As some states begin to reopen businesses, White House health advisor Dr. Anthony Fauci is warning that reopening too soon could lead to “little spikes” in coronavirus cases that could turn into further outbreaks.
Fauci, the nation's leading infectious disease expert, told Congress on Tuesday that he’s concerned some states may be easing measures to curb the spread of the virus prematurely. Failing to adhere to the White House’s multi-phase plan for gradually reopening could be a step backward for the nation in combating the outbreak.
"My concern [is] that if some areas, city, states, or what have you, jump over those various checkpoints and prematurely open up without having the capability of being able to respond effectively and efficiently, my concern is that we will start to see little spikes that might turn into outbreaks," Fauci said in response to a question from Sen. Patty Murray (D-Wash.).
Fauci raised these concerns during a videoconference hearing before the Senate Committee on Health, Education, Labor and Pensions.
Slowing the spread
In addition to expressing concern about future outbreaks stemming from opening back up too early, Fauci discussed the likely timeline for the rollout of a vaccine. Fauci said he was optimistic that health experts will find a vaccine to stop the spread of the virus, but schools shouldn’t expect a vaccine or widely available treatment for COVID-19 by fall.
“Even at the top speed we’re going, we don’t see a vaccine playing in the ability of individuals to get back to school this term,” he said.
In the meantime, the nation’s COVID-19 response is “currently focused on the proven public health practices of containment and mitigation,” Fauci said.
“If we skip over the checkpoints in the guidelines to: ‘Open America Again,’ then we risk the danger of multiple outbreaks throughout the country,” Fauci wrote in an email to New York Times health policy reporter Sheryl Gay Stolberg. “This will not only result in needless suffering and death, but would actually set us back on our quest to return to normal.”
More than 100 potential vaccines are being looked into as potential treatments, but Fauci said “there’s no guarantee that the vaccine is actually going to be effective.” He noted that two vaccines have produced a “suboptimal response.”
“And when the person gets exposed, they actually have an enhanced pathogenesis of the disease, which is always worrisome. So we want to make sure that that doesn’t happen. Those are the two major unknowns,” he said.
The U.S. Food and Drug Administration (FDA) recently gave the biopharma firm Moderna “fast track” status for its experimental vaccine, mRNA-1273. The drug entered Phase 2 clinical trials last week.

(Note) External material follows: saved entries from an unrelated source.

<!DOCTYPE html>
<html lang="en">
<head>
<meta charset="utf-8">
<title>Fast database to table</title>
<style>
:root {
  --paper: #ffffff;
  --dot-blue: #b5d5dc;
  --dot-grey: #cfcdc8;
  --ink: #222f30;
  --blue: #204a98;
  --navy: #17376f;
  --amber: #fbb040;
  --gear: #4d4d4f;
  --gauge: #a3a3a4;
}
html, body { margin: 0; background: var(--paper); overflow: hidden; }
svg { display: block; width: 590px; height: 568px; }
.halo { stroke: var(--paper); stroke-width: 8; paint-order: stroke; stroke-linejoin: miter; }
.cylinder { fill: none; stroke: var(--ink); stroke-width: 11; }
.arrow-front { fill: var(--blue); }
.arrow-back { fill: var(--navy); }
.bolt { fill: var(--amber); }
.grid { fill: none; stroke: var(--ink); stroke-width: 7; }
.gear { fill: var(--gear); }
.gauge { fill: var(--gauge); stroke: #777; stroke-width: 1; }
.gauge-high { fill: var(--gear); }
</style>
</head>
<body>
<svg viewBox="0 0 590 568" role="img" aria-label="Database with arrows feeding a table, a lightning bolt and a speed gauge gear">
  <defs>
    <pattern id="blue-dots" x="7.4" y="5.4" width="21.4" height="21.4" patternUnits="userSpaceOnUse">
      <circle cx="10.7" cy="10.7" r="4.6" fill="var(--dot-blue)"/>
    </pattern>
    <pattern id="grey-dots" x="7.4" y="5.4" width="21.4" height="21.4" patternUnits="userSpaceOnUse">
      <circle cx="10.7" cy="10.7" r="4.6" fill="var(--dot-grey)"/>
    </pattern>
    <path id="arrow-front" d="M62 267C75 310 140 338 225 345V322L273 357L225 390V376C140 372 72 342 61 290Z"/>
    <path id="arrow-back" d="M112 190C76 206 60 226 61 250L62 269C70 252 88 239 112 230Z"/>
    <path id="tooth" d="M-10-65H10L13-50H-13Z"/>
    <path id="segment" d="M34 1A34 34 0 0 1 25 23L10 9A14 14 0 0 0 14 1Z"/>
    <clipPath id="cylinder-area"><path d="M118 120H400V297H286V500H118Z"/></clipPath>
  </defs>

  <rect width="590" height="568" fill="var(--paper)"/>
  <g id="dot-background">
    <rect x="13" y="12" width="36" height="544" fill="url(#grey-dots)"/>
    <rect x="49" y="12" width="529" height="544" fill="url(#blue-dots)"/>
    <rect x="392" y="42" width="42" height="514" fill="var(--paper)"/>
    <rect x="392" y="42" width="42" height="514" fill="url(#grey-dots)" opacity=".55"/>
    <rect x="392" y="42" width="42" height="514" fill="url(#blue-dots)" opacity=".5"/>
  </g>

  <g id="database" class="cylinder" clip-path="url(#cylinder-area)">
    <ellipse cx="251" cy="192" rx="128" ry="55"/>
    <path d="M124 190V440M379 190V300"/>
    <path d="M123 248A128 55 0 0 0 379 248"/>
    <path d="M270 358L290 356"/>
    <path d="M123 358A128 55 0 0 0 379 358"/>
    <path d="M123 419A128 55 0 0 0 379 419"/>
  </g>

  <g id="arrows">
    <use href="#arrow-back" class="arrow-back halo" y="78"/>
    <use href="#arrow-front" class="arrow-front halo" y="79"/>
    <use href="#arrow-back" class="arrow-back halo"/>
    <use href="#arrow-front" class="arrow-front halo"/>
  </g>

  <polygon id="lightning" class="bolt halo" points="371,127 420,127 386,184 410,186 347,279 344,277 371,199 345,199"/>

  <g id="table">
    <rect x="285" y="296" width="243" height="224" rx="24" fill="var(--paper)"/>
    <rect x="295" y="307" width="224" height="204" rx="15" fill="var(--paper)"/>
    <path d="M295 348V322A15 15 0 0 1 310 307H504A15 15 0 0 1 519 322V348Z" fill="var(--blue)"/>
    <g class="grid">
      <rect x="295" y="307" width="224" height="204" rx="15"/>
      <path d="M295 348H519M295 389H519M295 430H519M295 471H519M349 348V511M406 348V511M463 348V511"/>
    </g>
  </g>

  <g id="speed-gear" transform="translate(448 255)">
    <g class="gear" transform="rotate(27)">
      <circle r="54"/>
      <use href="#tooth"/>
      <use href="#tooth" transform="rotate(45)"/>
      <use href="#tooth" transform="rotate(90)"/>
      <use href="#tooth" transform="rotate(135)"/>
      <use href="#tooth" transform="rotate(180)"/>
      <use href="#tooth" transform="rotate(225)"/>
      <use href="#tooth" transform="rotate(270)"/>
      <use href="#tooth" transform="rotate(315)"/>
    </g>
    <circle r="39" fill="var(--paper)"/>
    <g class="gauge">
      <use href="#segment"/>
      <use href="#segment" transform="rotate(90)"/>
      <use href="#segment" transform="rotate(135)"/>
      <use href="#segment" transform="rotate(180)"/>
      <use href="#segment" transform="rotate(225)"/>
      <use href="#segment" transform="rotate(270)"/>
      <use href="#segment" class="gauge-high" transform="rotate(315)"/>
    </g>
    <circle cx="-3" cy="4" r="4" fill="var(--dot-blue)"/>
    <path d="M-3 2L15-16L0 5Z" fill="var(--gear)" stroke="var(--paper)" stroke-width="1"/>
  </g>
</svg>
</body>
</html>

The number of COVID-19 cases has exceeded one million and the number of deaths is now at least 80,684, according to data compiled by Johns Hopkins University. U.S. health officials say the figures are likely much higher as some people with the illness are asymptomatic.